- RECORDED DATA -
------

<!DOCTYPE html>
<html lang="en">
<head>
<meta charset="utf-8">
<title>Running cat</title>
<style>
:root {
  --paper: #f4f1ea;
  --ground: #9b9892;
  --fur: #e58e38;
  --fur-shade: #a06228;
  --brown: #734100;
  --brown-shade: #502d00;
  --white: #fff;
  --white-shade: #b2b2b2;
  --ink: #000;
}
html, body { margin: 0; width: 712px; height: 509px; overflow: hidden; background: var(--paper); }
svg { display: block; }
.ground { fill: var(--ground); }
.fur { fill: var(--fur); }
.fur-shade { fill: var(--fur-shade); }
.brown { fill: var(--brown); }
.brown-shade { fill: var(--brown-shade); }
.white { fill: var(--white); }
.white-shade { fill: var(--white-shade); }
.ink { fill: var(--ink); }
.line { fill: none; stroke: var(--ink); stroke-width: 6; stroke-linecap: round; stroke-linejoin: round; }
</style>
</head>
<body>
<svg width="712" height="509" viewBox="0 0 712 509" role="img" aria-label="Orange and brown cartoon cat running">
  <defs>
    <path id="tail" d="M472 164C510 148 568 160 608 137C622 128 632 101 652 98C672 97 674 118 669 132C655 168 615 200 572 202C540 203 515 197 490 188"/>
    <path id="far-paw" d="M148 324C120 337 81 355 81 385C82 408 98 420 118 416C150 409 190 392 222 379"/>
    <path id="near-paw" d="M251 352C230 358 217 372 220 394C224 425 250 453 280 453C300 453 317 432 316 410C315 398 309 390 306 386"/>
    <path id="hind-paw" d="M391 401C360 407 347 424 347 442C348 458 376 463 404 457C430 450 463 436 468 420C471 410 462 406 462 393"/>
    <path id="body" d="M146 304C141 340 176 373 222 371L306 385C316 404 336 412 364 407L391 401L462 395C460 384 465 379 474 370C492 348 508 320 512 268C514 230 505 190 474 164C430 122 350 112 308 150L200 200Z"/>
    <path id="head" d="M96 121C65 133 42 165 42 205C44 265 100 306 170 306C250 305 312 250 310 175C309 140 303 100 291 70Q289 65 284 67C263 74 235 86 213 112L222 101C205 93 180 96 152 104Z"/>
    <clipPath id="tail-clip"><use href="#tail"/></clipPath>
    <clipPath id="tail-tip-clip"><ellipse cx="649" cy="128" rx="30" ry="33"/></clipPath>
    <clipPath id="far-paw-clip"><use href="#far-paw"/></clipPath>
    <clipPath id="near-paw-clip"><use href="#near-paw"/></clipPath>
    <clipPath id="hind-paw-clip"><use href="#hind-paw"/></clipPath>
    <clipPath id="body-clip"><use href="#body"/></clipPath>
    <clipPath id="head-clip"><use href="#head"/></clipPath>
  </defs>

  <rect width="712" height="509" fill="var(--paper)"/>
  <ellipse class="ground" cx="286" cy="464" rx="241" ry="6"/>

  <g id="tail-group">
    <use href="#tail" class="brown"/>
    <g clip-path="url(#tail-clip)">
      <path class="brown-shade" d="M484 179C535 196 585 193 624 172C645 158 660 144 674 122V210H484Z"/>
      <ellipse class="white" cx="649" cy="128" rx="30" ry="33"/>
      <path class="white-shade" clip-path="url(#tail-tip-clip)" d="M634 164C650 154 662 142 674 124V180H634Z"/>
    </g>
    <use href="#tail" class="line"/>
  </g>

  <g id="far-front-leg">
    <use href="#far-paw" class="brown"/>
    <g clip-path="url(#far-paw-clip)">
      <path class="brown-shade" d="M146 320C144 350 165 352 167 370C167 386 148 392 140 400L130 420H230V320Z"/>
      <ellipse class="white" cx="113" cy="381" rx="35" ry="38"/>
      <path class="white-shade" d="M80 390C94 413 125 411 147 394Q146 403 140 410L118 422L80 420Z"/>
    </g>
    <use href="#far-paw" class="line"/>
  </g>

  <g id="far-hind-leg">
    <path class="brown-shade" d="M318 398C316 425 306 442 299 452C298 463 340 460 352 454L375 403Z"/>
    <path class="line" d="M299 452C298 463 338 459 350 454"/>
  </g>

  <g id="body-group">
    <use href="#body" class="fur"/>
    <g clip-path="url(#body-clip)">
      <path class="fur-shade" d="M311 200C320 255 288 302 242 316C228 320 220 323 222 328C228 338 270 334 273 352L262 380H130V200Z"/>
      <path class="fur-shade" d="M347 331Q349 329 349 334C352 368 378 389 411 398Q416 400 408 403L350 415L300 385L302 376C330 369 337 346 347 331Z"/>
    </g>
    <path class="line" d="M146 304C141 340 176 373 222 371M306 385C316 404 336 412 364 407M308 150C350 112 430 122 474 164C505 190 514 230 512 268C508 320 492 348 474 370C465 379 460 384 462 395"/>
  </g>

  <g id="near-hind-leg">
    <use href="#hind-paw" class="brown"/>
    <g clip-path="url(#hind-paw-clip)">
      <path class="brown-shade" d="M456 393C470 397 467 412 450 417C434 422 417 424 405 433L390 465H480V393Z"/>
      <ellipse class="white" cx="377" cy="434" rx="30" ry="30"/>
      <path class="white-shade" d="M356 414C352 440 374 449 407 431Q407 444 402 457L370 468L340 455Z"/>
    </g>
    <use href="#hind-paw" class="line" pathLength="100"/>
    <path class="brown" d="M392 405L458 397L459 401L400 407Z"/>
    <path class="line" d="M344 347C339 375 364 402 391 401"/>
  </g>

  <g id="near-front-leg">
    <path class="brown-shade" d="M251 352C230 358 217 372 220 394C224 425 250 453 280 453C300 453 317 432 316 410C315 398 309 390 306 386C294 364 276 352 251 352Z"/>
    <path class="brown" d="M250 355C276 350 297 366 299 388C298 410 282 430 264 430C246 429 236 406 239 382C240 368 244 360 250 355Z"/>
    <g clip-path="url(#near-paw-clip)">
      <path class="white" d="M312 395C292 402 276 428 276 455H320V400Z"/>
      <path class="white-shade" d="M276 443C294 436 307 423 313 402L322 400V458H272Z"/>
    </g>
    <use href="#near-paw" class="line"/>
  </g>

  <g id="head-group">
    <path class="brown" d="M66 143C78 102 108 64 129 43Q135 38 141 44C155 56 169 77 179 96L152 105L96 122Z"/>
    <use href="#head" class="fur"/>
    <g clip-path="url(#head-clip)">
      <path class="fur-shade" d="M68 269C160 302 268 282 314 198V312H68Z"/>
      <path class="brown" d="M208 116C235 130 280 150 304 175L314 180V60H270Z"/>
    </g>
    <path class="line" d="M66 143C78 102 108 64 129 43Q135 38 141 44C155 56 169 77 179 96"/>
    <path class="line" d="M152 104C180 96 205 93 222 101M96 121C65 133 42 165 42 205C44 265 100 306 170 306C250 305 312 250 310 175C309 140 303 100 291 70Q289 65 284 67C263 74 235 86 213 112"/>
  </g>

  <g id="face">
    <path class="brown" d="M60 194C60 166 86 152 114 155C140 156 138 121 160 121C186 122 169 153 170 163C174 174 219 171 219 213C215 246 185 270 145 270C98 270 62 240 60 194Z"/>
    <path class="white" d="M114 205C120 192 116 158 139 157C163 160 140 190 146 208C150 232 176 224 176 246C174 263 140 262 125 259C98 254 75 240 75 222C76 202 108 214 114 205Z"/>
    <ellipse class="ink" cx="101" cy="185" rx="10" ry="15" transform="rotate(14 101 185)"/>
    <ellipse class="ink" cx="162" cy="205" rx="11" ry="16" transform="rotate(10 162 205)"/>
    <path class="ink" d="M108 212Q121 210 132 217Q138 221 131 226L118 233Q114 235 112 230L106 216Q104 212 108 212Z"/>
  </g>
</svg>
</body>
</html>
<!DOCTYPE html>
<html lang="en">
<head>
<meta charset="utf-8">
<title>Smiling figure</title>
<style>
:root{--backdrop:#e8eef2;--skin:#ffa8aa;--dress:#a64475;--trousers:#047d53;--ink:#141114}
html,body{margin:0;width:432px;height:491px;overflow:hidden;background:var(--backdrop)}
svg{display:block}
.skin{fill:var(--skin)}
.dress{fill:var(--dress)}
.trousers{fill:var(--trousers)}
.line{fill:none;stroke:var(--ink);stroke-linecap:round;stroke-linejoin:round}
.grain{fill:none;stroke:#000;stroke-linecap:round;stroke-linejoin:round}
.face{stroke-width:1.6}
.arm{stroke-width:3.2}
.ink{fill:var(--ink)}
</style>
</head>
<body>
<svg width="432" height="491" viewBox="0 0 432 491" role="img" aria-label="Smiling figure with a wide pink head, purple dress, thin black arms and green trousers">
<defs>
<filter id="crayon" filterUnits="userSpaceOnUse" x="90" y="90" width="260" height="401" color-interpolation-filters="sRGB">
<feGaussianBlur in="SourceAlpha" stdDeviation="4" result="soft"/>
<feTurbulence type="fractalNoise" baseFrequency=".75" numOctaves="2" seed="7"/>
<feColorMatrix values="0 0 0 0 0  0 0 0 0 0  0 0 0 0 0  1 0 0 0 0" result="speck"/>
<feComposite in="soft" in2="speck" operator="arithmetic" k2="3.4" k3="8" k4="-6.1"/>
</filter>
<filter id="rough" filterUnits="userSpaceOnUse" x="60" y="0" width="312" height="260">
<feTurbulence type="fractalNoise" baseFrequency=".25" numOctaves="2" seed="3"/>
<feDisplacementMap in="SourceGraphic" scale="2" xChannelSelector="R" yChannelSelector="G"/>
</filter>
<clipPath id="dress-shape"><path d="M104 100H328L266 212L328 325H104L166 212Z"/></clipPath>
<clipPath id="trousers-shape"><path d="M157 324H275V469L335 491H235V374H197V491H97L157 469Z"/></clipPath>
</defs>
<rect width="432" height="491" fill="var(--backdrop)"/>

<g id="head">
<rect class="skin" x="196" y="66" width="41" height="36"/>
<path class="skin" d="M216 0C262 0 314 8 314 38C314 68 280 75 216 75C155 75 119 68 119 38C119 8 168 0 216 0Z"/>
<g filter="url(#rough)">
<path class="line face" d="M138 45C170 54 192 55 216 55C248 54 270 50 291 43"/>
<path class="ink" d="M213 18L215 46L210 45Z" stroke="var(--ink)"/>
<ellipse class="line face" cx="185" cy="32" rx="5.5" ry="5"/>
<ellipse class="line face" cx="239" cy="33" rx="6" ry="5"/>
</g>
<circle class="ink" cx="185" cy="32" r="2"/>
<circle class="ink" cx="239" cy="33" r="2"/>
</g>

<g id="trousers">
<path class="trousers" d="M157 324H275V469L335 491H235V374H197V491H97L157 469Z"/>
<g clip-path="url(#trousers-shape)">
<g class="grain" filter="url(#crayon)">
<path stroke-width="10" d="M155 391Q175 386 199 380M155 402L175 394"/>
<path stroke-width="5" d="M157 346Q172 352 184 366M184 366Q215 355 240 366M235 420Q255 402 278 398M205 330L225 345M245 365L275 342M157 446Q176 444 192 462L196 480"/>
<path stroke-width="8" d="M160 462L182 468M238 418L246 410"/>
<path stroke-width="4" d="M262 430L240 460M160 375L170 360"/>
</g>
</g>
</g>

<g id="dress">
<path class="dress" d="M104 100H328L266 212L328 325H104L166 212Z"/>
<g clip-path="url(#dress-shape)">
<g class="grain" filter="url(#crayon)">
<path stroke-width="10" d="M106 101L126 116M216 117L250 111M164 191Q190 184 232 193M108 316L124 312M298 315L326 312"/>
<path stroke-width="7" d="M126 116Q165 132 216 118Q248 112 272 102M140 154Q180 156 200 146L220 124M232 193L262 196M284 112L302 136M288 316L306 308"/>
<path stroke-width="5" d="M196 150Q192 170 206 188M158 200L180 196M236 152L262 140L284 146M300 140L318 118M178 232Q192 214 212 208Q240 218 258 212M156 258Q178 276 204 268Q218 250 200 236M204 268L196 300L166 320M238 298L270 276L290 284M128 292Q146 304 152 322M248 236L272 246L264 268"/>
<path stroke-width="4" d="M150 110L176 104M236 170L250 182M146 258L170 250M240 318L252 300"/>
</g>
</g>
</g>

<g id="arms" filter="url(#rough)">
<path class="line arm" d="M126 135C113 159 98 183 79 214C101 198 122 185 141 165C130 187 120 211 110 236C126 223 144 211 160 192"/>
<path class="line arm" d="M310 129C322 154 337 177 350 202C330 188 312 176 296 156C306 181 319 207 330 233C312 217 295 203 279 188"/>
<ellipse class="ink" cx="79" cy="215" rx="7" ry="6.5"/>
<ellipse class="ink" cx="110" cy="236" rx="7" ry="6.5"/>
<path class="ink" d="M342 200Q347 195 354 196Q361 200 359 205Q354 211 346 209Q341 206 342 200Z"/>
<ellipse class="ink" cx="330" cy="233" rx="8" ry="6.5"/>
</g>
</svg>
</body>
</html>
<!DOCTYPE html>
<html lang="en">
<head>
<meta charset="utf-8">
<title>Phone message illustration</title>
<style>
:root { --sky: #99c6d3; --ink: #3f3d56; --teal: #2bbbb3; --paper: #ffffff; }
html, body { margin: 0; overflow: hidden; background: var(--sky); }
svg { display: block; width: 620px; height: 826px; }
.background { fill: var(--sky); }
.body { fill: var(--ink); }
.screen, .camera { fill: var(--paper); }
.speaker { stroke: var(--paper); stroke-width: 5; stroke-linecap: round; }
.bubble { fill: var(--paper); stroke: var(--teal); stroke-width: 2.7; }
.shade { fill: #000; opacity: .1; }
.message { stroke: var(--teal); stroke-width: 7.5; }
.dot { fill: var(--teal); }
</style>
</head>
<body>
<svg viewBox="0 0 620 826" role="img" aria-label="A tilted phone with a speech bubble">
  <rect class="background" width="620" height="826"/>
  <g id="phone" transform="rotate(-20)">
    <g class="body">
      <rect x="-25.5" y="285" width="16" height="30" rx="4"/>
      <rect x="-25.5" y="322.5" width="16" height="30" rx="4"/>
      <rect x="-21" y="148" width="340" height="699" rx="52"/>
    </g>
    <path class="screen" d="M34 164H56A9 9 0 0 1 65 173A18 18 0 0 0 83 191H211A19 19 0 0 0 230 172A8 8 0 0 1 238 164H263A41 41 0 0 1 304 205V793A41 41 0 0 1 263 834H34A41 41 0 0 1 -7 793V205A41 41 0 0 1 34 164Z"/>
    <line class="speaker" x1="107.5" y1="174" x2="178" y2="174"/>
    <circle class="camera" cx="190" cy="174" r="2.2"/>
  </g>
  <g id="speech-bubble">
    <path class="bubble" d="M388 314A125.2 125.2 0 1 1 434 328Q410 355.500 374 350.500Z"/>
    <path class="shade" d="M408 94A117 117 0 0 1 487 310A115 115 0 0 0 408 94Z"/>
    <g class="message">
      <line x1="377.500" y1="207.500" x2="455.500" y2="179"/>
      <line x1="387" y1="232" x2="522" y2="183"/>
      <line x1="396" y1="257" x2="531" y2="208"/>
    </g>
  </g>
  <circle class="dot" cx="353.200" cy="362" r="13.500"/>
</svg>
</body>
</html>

------

- THE TASK -
In the entries above, count each line containing the word "background" and reply with only the count.

- SOLUTION TO THIS TASK -
5